[Plain-text document sources]
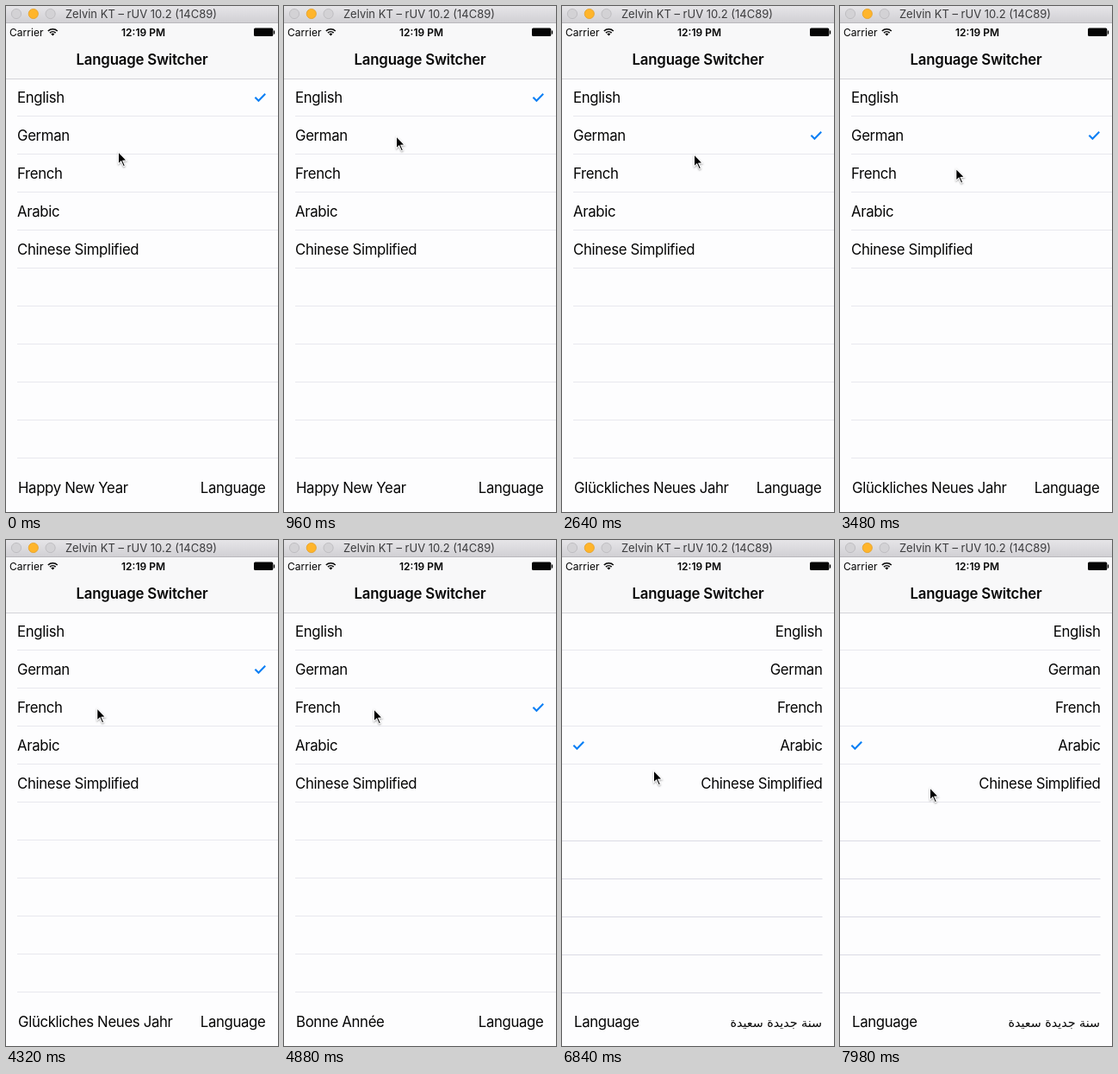
An HTML page with a canvas for the animation above (8 s loop, 316 by 586 pixels).

```html
<!DOCTYPE html>
<html lang="en">
<head>
<meta charset="utf-8">
<title>Language Switcher</title>
<style>
  html, body { margin: 0; width: 100%; height: 100%; overflow: hidden; background: #fdfdfe; }
  canvas { display: block; width: 316px; height: 586px; }
</style>
</head>
<body>
<canvas id="stage"></canvas>
<script>
const W = 316, H = 586, LOOP = 8000, ROW = 44, TOP = 84;
const canvas = document.getElementById('stage');
const ctx = canvas.getContext('2d');
const dpr = window.devicePixelRatio || 1;
canvas.width = W * dpr;
canvas.height = H * dpr;

const SANS = 'Inter, Roboto, sans-serif';
const ARABIC = '"DejaVu Sans", "Noto Sans", sans-serif';
const INK = '#050505';
const languages = ['English', 'German', 'French', 'Arabic', 'Chinese Simplified'];
const greetings = ['Happy New Year', 'Glückliches Neues Jahr', 'Bonne Année', 'سنة جديدة سعيدة'];

// Each tap highlights its row, then switches the language.
const taps = [
  { row: 1, down: 2180, up: 2300 },
  { row: 2, down: 4660, up: 4780 },
  { row: 3, down: 6540, up: 6700 }
];

// Pointer tip: time, x, y
const path = [
  [0, 130, 169], [520, 130, 166], [960, 130, 151], [1600, 134, 150],
  [2150, 149, 153], [2340, 151, 155], [2640, 153, 172], [3300, 140, 187],
  [4000, 106, 195], [4820, 104, 195], [5500, 103, 238], [5860, 103, 242],
  [6680, 103, 244], [6840, 106, 267], [7400, 105, 284], [8000, 104, 287]
];

function pointerAt(t) {
  let i = 0;
  while (i < path.length - 2 && t >= path[i + 1][0]) i++;
  const [t0, x0, y0] = path[i], [t1, x1, y1] = path[i + 1];
  const u = (t - t0) / (t1 - t0), e = u * u * (3 - 2 * u);
  return [x0 + (x1 - x0) * e, y0 + (y1 - y0) * e];
}

function text(str, x, y, { size = 16.8, weight = 400, align = 'left', color = INK, track = -0.35, family = SANS } = {}) {
  ctx.font = `${weight} ${size}px ${family}`;
  ctx.letterSpacing = track + 'px';
  ctx.textAlign = align;
  ctx.fillStyle = color;
  ctx.fillText(str, x, y);
}

function rect(x, y, w, h, fill) {
  ctx.fillStyle = fill;
  ctx.fillRect(x, y, w, h);
}

function stroke(points, color, width) {
  ctx.beginPath();
  points.forEach(([x, y]) => ctx.lineTo(x, y));
  ctx.strokeStyle = color;
  ctx.lineWidth = width;
  ctx.stroke();
}

function windowBar() {
  const shade = ctx.createLinearGradient(0, 0, 0, 20);
  shade.addColorStop(0, '#e6e5e8');
  shade.addColorStop(1, '#d0cfd3');
  rect(0, 0, W, 20, shade);
  rect(0, 19, W, 1, '#b9b8bc');
  const idle = ['#d3d2d5', '#b9b8bb'];
  [idle, ['#ffb52b', '#e59f24'], idle].forEach(([fill, edge], i) => {
    ctx.beginPath();
    ctx.arc(12 + 19.8 * i, 9, 5.6, 0, Math.PI * 2);
    ctx.fillStyle = fill;
    ctx.fill();
    ctx.strokeStyle = edge;
    ctx.lineWidth = 0.8;
    ctx.stroke();
  });
  text('Zelvin KT – rUV 10.2 (14C89)', 157, 14, { size: 13, align: 'center', color: '#3b3b3d', track: 0 });
}

function wifi(x, y) {
  ctx.strokeStyle = INK;
  ctx.lineWidth = 1.6;
  for (const r of [4.7, 7.7]) {
    ctx.beginPath();
    ctx.arc(x, y, r, -Math.PI * 0.75, -Math.PI * 0.25);
    ctx.stroke();
  }
  ctx.beginPath();
  ctx.moveTo(x, y);
  ctx.arc(x, y, 2.8, -Math.PI * 0.75, -Math.PI * 0.25);
  ctx.fillStyle = INK;
  ctx.fill();
}

function battery() {
  ctx.beginPath();
  ctx.roundRect(288, 25.5, 22.3, 9.5, 1.6);
  ctx.fillStyle = INK;
  ctx.fill();
  rect(310.8, 28.5, 1.4, 4, INK);
}

function header() {
  rect(0, 20, W, 64, '#f8f8f9');
  rect(0, 84, W, 1, '#d3d3d8');
  text('Carrier', 4, 34.5, { size: 12, track: 0.05 });
  wifi(54.3, 34.5);
  text('12:19 PM', 159.5, 34.5, { size: 12, weight: 600, align: 'center', track: 0 });
  battery();
  text('Language Switcher', 158, 68, { weight: 600, align: 'center', track: -0.2 });
}

function list(current, pressed, rtl) {
  const x = rtl ? 302.5 : 13, align = rtl ? 'right' : 'left';
  if (pressed >= 0) rect(0, TOP + ROW * pressed, W, ROW, '#d9d9d9');
  for (let i = 0; i < 10; i++) {
    const shifted = rtl && i > 4;
    rect(rtl ? 0 : 13, 127 + ROW * i + (shifted ? 1 : 0), rtl ? 302.5 : 303, 1, shifted ? '#dadae4' : '#e8e8ee');
  }
  languages.forEach((name, i) => text(name, x, 111.5 + ROW * i, { align }));
  const cx = rtl ? 13 : 289, cy = 106 + ROW * current;
  stroke([[cx + 0.4, cy - 0.2], [cx + 4.4, cy + 3.8], [cx + 12.2, cy - 4.2]], '#0a7ff5', 2.1);
}

function footer(current, rtl) {
  if (rtl) {
    text('Language', 14, 563.5);
    ctx.direction = 'rtl';
    text(greetings[current], 302, 563.5, { size: 14.3, align: 'right', track: 0, family: ARABIC });
    ctx.direction = 'ltr';
  } else {
    text(greetings[current], 14, 563.5);
    text('Language', 301.5, 563.5, { align: 'right' });
  }
}

function pointer(x, y) {
  ctx.save();
  ctx.translate(x, y);
  ctx.shadowColor = 'rgba(0,0,0,0.35)';
  ctx.shadowBlur = 2 * dpr;
  ctx.shadowOffsetY = dpr;
  ctx.beginPath();
  [[0, -1], [0, 15], [3.6, 11.7], [6.2, 17.5], [9, 16.3], [6.5, 10.7], [11.4, 10.5]].forEach(([px, py]) => ctx.lineTo(px, py));
  ctx.closePath();
  ctx.fillStyle = '#fff';
  ctx.fill();
  ctx.shadowColor = 'transparent';
  ctx.beginPath();
  [[1, 1.3], [1, 12.7], [3.9, 10], [6.7, 16.2], [7.7, 15.7], [5, 9.7], [9, 9.5]].forEach(([px, py]) => ctx.lineTo(px, py));
  ctx.closePath();
  ctx.fillStyle = '#000';
  ctx.fill();
  ctx.restore();
}

function draw(t) {
  const done = taps.filter(tap => t >= tap.up);
  const current = done.length ? done[done.length - 1].row : 0;
  const held = taps.find(tap => t >= tap.down && t < tap.up);
  const rtl = current === 3;
  ctx.setTransform(dpr, 0, 0, dpr, 0, 0);
  rect(0, 0, W, H, '#fdfdfe');
  list(current, held ? held.row : -1, rtl);
  header();
  windowBar();
  footer(current, rtl);
  pointer(...pointerAt(t));
}

const start = performance.now();
function tick() {
  draw((performance.now() - start) % LOOP);
  requestAnimationFrame(tick);
}
tick();
</script>
</body>
</html>
```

TASK DETAILS
Drop the images and return the data verbatim.

SOLUTION TO THIS PROBLEM
An HTML page with a canvas for the animation above (8 s loop, 316 by 586 pixels).

```html
<!DOCTYPE html>
<html lang="en">
<head>
<meta charset="utf-8">
<title>Language Switcher</title>
<style>
  html, body { margin: 0; width: 100%; height: 100%; overflow: hidden; background: #fdfdfe; }
  canvas { display: block; width: 316px; height: 586px; }
</style>
</head>
<body>
<canvas id="stage"></canvas>
<script>
const W = 316, H = 586, LOOP = 8000, ROW = 44, TOP = 84;
const canvas = document.getElementById('stage');
const ctx = canvas.getContext('2d');
const dpr = window.devicePixelRatio || 1;
canvas.width = W * dpr;
canvas.height = H * dpr;

const SANS = 'Inter, Roboto, sans-serif';
const ARABIC = '"DejaVu Sans", "Noto Sans", sans-serif';
const INK = '#050505';
const languages = ['English', 'German', 'French', 'Arabic', 'Chinese Simplified'];
const greetings = ['Happy New Year', 'Glückliches Neues Jahr', 'Bonne Année', 'سنة جديدة سعيدة'];

// Each tap highlights its row, then switches the language.
const taps = [
  { row: 1, down: 2180, up: 2300 },
  { row: 2, down: 4660, up: 4780 },
  { row: 3, down: 6540, up: 6700 }
];

// Pointer tip: time, x, y
const path = [
  [0, 130, 169], [520, 130, 166], [960, 130, 151], [1600, 134, 150],
  [2150, 149, 153], [2340, 151, 155], [2640, 153, 172], [3300, 140, 187],
  [4000, 106, 195], [4820, 104, 195], [5500, 103, 238], [5860, 103, 242],
  [6680, 103, 244], [6840, 106, 267], [7400, 105, 284], [8000, 104, 287]
];

function pointerAt(t) {
  let i = 0;
  while (i < path.length - 2 && t >= path[i + 1][0]) i++;
  const [t0, x0, y0] = path[i], [t1, x1, y1] = path[i + 1];
  const u = (t - t0) / (t1 - t0), e = u * u * (3 - 2 * u);
  return [x0 + (x1 - x0) * e, y0 + (y1 - y0) * e];
}

function text(str, x, y, { size = 16.8, weight = 400, align = 'left', color = INK, track = -0.35, family = SANS } = {}) {
  ctx.font = `${weight} ${size}px ${family}`;
  ctx.letterSpacing = track + 'px';
  ctx.textAlign = align;
  ctx.fillStyle = color;
  ctx.fillText(str, x, y);
}

function rect(x, y, w, h, fill) {
  ctx.fillStyle = fill;
  ctx.fillRect(x, y, w, h);
}

function stroke(points, color, width) {
  ctx.beginPath();
  points.forEach(([x, y]) => ctx.lineTo(x, y));
  ctx.strokeStyle = color;
  ctx.lineWidth = width;
  ctx.stroke();
}

function windowBar() {
  const shade = ctx.createLinearGradient(0, 0, 0, 20);
  shade.addColorStop(0, '#e6e5e8');
  shade.addColorStop(1, '#d0cfd3');
  rect(0, 0, W, 20, shade);
  rect(0, 19, W, 1, '#b9b8bc');
  const idle = ['#d3d2d5', '#b9b8bb'];
  [idle, ['#ffb52b', '#e59f24'], idle].forEach(([fill, edge], i) => {
    ctx.beginPath();
    ctx.arc(12 + 19.8 * i, 9, 5.6, 0, Math.PI * 2);
    ctx.fillStyle = fill;
    ctx.fill();
    ctx.strokeStyle = edge;
    ctx.lineWidth = 0.8;
    ctx.stroke();
  });
  text('Zelvin KT – rUV 10.2 (14C89)', 157, 14, { size: 13, align: 'center', color: '#3b3b3d', track: 0 });
}

function wifi(x, y) {
  ctx.strokeStyle = INK;
  ctx.lineWidth = 1.6;
  for (const r of [4.7, 7.7]) {
    ctx.beginPath();
    ctx.arc(x, y, r, -Math.PI * 0.75, -Math.PI * 0.25);
    ctx.stroke();
  }
  ctx.beginPath();
  ctx.moveTo(x, y);
  ctx.arc(x, y, 2.8, -Math.PI * 0.75, -Math.PI * 0.25);
  ctx.fillStyle = INK;
  ctx.fill();
}

function battery() {
  ctx.beginPath();
  ctx.roundRect(288, 25.5, 22.3, 9.5, 1.6);
  ctx.fillStyle = INK;
  ctx.fill();
  rect(310.8, 28.5, 1.4, 4, INK);
}

function header() {
  rect(0, 20, W, 64, '#f8f8f9');
  rect(0, 84, W, 1, '#d3d3d8');
  text('Carrier', 4, 34.5, { size: 12, track: 0.05 });
  wifi(54.3, 34.5);
  text('12:19 PM', 159.5, 34.5, { size: 12, weight: 600, align: 'center', track: 0 });
  battery();
  text('Language Switcher', 158, 68, { weight: 600, align: 'center', track: -0.2 });
}

function list(current, pressed, rtl) {
  const x = rtl ? 302.5 : 13, align = rtl ? 'right' : 'left';
  if (pressed >= 0) rect(0, TOP + ROW * pressed, W, ROW, '#d9d9d9');
  for (let i = 0; i < 10; i++) {
    const shifted = rtl && i > 4;
    rect(rtl ? 0 : 13, 127 + ROW * i + (shifted ? 1 : 0), rtl ? 302.5 : 303, 1, shifted ? '#dadae4' : '#e8e8ee');
  }
  languages.forEach((name, i) => text(name, x, 111.5 + ROW * i, { align }));
  const cx = rtl ? 13 : 289, cy = 106 + ROW * current;
  stroke([[cx + 0.4, cy - 0.2], [cx + 4.4, cy + 3.8], [cx + 12.2, cy - 4.2]], '#0a7ff5', 2.1);
}

function footer(current, rtl) {
  if (rtl) {
    text('Language', 14, 563.5);
    ctx.direction = 'rtl';
    text(greetings[current], 302, 563.5, { size: 14.3, align: 'right', track: 0, family: ARABIC });
    ctx.direction = 'ltr';
  } else {
    text(greetings[current], 14, 563.5);
    text('Language', 301.5, 563.5, { align: 'right' });
  }
}

function pointer(x, y) {
  ctx.save();
  ctx.translate(x, y);
  ctx.shadowColor = 'rgba(0,0,0,0.35)';
  ctx.shadowBlur = 2 * dpr;
  ctx.shadowOffsetY = dpr;
  ctx.beginPath();
  [[0, -1], [0, 15], [3.6, 11.7], [6.2, 17.5], [9, 16.3], [6.5, 10.7], [11.4, 10.5]].forEach(([px, py]) => ctx.lineTo(px, py));
  ctx.closePath();
  ctx.fillStyle = '#fff';
  ctx.fill();
  ctx.shadowColor = 'transparent';
  ctx.beginPath();
  [[1, 1.3], [1, 12.7], [3.9, 10], [6.7, 16.2], [7.7, 15.7], [5, 9.7], [9, 9.5]].forEach(([px, py]) => ctx.lineTo(px, py));
  ctx.closePath();
  ctx.fillStyle = '#000';
  ctx.fill();
  ctx.restore();
}

function draw(t) {
  const done = taps.filter(tap => t >= tap.up);
  const current = done.length ? done[done.length - 1].row : 0;
  const held = taps.find(tap => t >= tap.down && t < tap.up);
  const rtl = current === 3;
  ctx.setTransform(dpr, 0, 0, dpr, 0, 0);
  rect(0, 0, W, H, '#fdfdfe');
  list(current, held ? held.row : -1, rtl);
  header();
  windowBar();
  footer(current, rtl);
  pointer(...pointerAt(t));
}

const start = performance.now();
function tick() {
  draw((performance.now() - start) % LOOP);
  requestAnimationFrame(tick);
}
tick();
</script>
</body>
</html>
```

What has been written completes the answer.